As the New York state legislature worked to develop their budget for the 2020 fiscal year, they sought to leverage losses in revenue in other areas by increasing taxes on those purchasing high-value homes – called the ‘progressive mansion tax’, this new policy imposes a one-time tax increase scaling upwards as the price of the home increases.
This increase starts at 1% for homes worth between $1 million and $2 million and then increases progressively before capping at 4.15% for homes worth more than $25 million. This is expected to raise at least $365 million for New York City’s subways during the 2020 fiscal year, significantly less than the $665 million projected for the rival ‘pied-a-terre bill’.

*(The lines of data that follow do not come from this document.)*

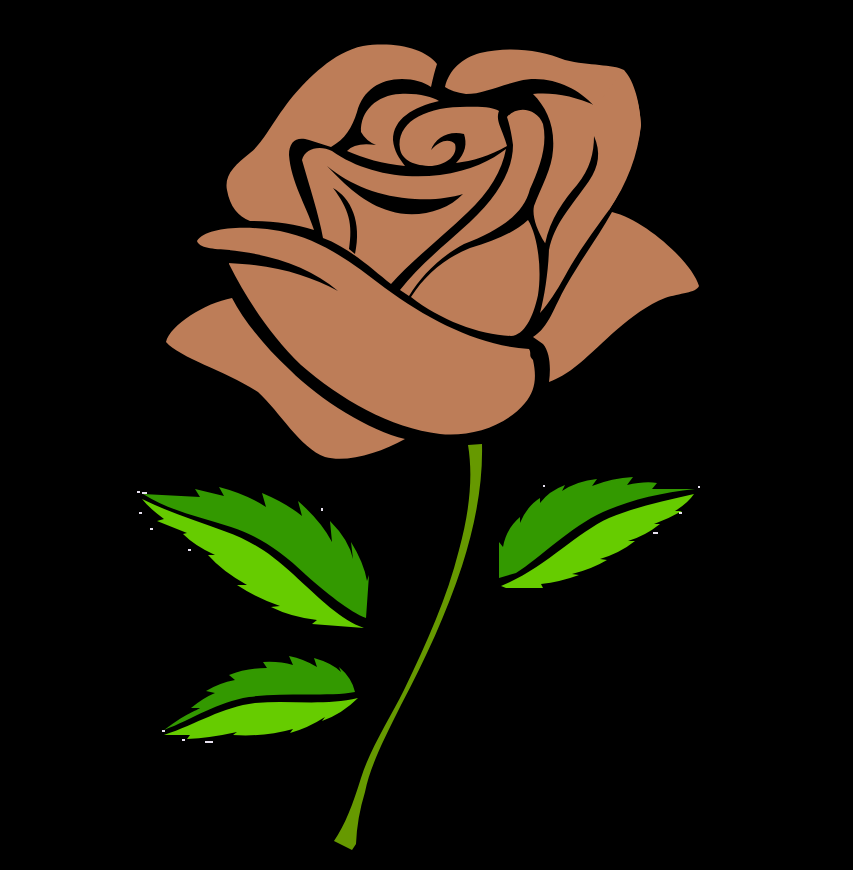
<!DOCTYPE html>
<html lang="en">
<head>
<meta charset="utf-8">
<title>Rose</title>
<style>
:root {
  --night: #000;
  --petal: #bd7d58;
  --leaf-dark: #339900;
  --leaf-light: #66cc00;
  --stem: #669900;
  --speck: #e6e0ee;
}
html, body { margin: 0; background: var(--night); overflow: hidden; }
.rose { display: block; width: 853px; height: 870px; background: var(--night); }
.petals { fill: var(--petal); }
.folds { fill: var(--night); }
.stem { fill: var(--stem); }
.leaf-dark { fill: var(--leaf-dark); }
.leaf-light { fill: var(--leaf-light); }
.specks { fill: var(--speck); }
</style>
</head>
<body>
<svg class="rose" viewBox="0 0 853 870" role="img" aria-label="Brown rose with a green stem and three leaves">
  <g class="petals">
    <path id="back-left" d="M437 64C426 49 395 41 363 46C333 52 308 79 293 96C272 122 264 142 250 153C235 165 224 175 227 190C230 207 238 216 250 221C275 221 295 224 314 230C306 205 291 182 289 155C289 141 297 136 309 140L331 147C345 139 352 128 357 112C363 90 380 79 402 79C414 79 424 82 431 87Q434 73 437 64Z"/>
    <path id="back-right-rim" d="M445 87C449 70 462 58 480 53C510 46 540 50 565 60C590 66 612 64 624 70C635 82 640 105 641 125C637 155 625 185 609 210L594 106C577 87 548 74 519 81C498 86 482 94 466 94Q452 92 445 87Z"/>
    <path id="back-right" d="M533 94C552 92 575 96 596 106L622 72C634 82 640 105 641 125C638 155 627 184 609 210C590 236 575 257 565 276C556 292 549 303 540 313C545 295 549 265 549 246L545 243C536 229 532 215 534 206C541 187 552 169 553 150C555 125 546 107 533 94Z"/>
    <path id="side-right" d="M612 212C645 220 692 262 699 286C696 293 680 293 665 298C630 312 602 345 580 363C567 374 557 379 549 382C551 368 550 352 543 344L533 337C549 327 554 307 566 286C582 258 598 237 612 212Z"/>
    <path id="cup" d="M302 160C305 148 320 145 332 151C360 171 400 180 440 175C470 171 492 160 506 149C502 170 490 192 467 213C440 239 410 262 391 284C373 270 350 248 323 238C319 215 309 185 302 160Z"/>
    <path id="cup-edge" d="M507 117C517 105 537 108 543 124C548 146 539 169 530 189C524 214 500 230 464 244C440 257 422 275 409 296L400 290C417 268 440 249 470 222C499 195 513 169 513 145Q511 129 507 117Z"/>
    <path id="cup-right" d="M528 220C538 236 542 270 538 295C533 318 524 335 511 336C480 335 440 320 411 297C425 275 445 258 470 248C495 241 515 232 528 220Z"/>
    <path id="bud-outer" d="M361 132C360 111 377 95 400 94C418 93 432 97 439 101C413 107 393 119 393 140C394 151 399 158 405 166C383 164 363 158 347 151Q355 142 376 145Q366 141 361 132Z"/>
    <path id="bud-inner" d="M400 149C396 124 422 108 460 107C480 106 494 107 499 111C495 121 503 130 507 146C490 156 472 161 456 163C466 153 467 143 464 134C449 130 435 138 431 150C441 139 450 139 455 144C458 155 448 164 432 166C414 166 402 160 400 149Z"/>
    <path id="front" d="M197 241C206 227 245 225 280 231C320 239 350 261 385 288C430 321 480 346 529 349C532 354 528 355 533 360C537 378 535 391 525 403C505 427 470 437 440 434C390 428 340 399 301 365C271 336 247 300 229 264L230 250C213 249 199 248 197 241Z"/>
    <path id="side-left" d="M232 298C205 303 170 325 166 342C180 358 226 371 258 392C280 412 300 448 325 457C347 463 380 453 405 439C370 431 320 400 290 370C265 347 244 321 232 298Z"/>
  </g>

  <g class="folds">
    <path d="M327 166C350 185 380 197 415 199C435 200 450 198 463 194C446 212 415 219 390 211C365 204 345 185 327 166Z"/>
    <path d="M333 188C351 198 362 222 355 254L349 249C353 224 349 209 333 188Z"/>
    <path d="M228 250C270 254 310 267 338 291C308 275 275 265 228 263Z"/>
    <path d="M594 136C601 152 599 166 589 181C571 207 554 224 549 250L545 244C550 219 564 200 577 185C590 169 594 153 594 136Z"/>
  </g>

  <path class="stem" d="M468 445L482 444C483 485 475 525 462 566C447 612 425 660 401 705C383 741 370 767 365 792Q357 818 356 844L352 850L334 841C345 825 353 804 361 778C370 749 390 718 404 690C427 642 447 598 459 550C470 510 473 475 468 445Z"/>

  <g id="leaf-upper-left">
    <path class="leaf-dark" d="M143 494L200 497L195 489L224 496L219 487Q246 494 266 507L262 493Q286 503 302 516L298 501Q321 521 332 542L330 521Q349 540 353 559L351 542Q364 563 367 581L369 575L366 618C350 612 325 592 306 575C280 550 258 536 231 527C200 517 170 511 143 494Z"/>
    <path class="leaf-light" d="M142 499C170 513 198 521 224 531C252 541 270 553 293 574C320 599 341 620 364 628L312 624L317 620Q291 617 271 607L280 606Q255 597 237 585L247 585Q222 571 208 555L215 555Q195 546 183 534L187 533L157 521L164 519Q149 508 142 499Z"/>
  </g>
  <g id="leaf-right">
    <path class="leaf-dark" d="M695 489C660 493 630 500 603 512C570 527 540 558 516 573L499 578L499 542L503 547Q506 529 520 517L520 523Q527 506 540 498L540 503Q549 491 565 485L562 491Q577 481 597 479L592 486Q612 478 633 477L627 485Q645 481 657 483L652 489Z"/>
    <path class="leaf-light" d="M694 494C664 501 635 507 609 518C576 533 545 568 501 586L506 588L543 588L541 584Q560 582 579 575L572 574Q592 569 607 560L600 559Q620 553 635 541L628 541Q645 536 660 524L654 524Q668 519 682 511L675 511Q688 503 694 494Z"/>
  </g>
  <g id="leaf-lower-left">
    <path class="leaf-dark" d="M164 730C190 711 194 712 200 708L191 708Q203 698 215 693L206 691Q219 683 235 680L229 675Q246 668 267 668L263 662Q279 661 293 665L289 656Q304 659 317 667L314 658Q332 663 341 672L339 667Q352 678 355 692C330 697 285 692 249 697C217 702 193 719 164 730Z"/>
    <path class="leaf-light" d="M164 735C197 724 222 707 255 703C290 700 325 706 358 698Q342 714 322 721L325 717Q308 728 290 733L293 729Q265 737 233 735L237 732Q210 738 187 739L190 735Z"/>
  </g>

  <g class="specks">
    <rect x="137" y="491" width="3" height="2"/>
    <rect x="142" y="492" width="5" height="2"/>
    <rect x="139" y="512" width="3" height="2"/>
    <rect x="150" y="528" width="3" height="2"/>
    <rect x="188" y="549" width="3" height="2"/>
    <rect x="321" y="508" width="2" height="3"/>
    <rect x="543" y="485" width="2" height="2"/>
    <rect x="698" y="486" width="2" height="2"/>
    <rect x="679" y="512" width="3" height="2"/>
    <rect x="653" y="532" width="5" height="2"/>
    <rect x="162" y="730" width="3" height="2"/>
    <rect x="182" y="739" width="3" height="2"/>
    <rect x="205" y="741" width="8" height="2"/>
  </g>
</svg>
</body>
</html>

That said, many New York professionals consider the mansion tax a win over the pied-a-terre policy – and to understand that, we have to dig a little into what a pied-a-terre even is.
Pieds-a-terre are secondary homes, usually apartments or condos, kept in a large city as a place to stay when you’re there on business. They’re common in New York City due to the high number of commuting professionals that travel to New York from all over the world. Aware that these second homes reduced profits for hotels, lawmakers proposed a recurring annual tax on all pieds-a-terre that scaled upward with the home’s value until it, too, stopped at around four percent.
The fact that the pied-a-terre tax would have involved a recurring fee was likely one of the reasons that it received major pushback, and the mansion tax’s one-time nature made it more desirable for lawmakers and citizens. Still, some have continued to argue that the entire concept of increasing taxes for high-value homes is inherently classist and reflects a kind of economic discrimination against the upper class. New York City has seen complaints of gentrification in the 21st century, and some see these tax policies as backlash against the wealthy.
For those who will end up paying fees for their real estate purchases in 2020, the progressive mansion tax is better than the alternative – and for those who still live in studio apartments high above the city streets, the subways will be seeing varied improvements to get them to work and home.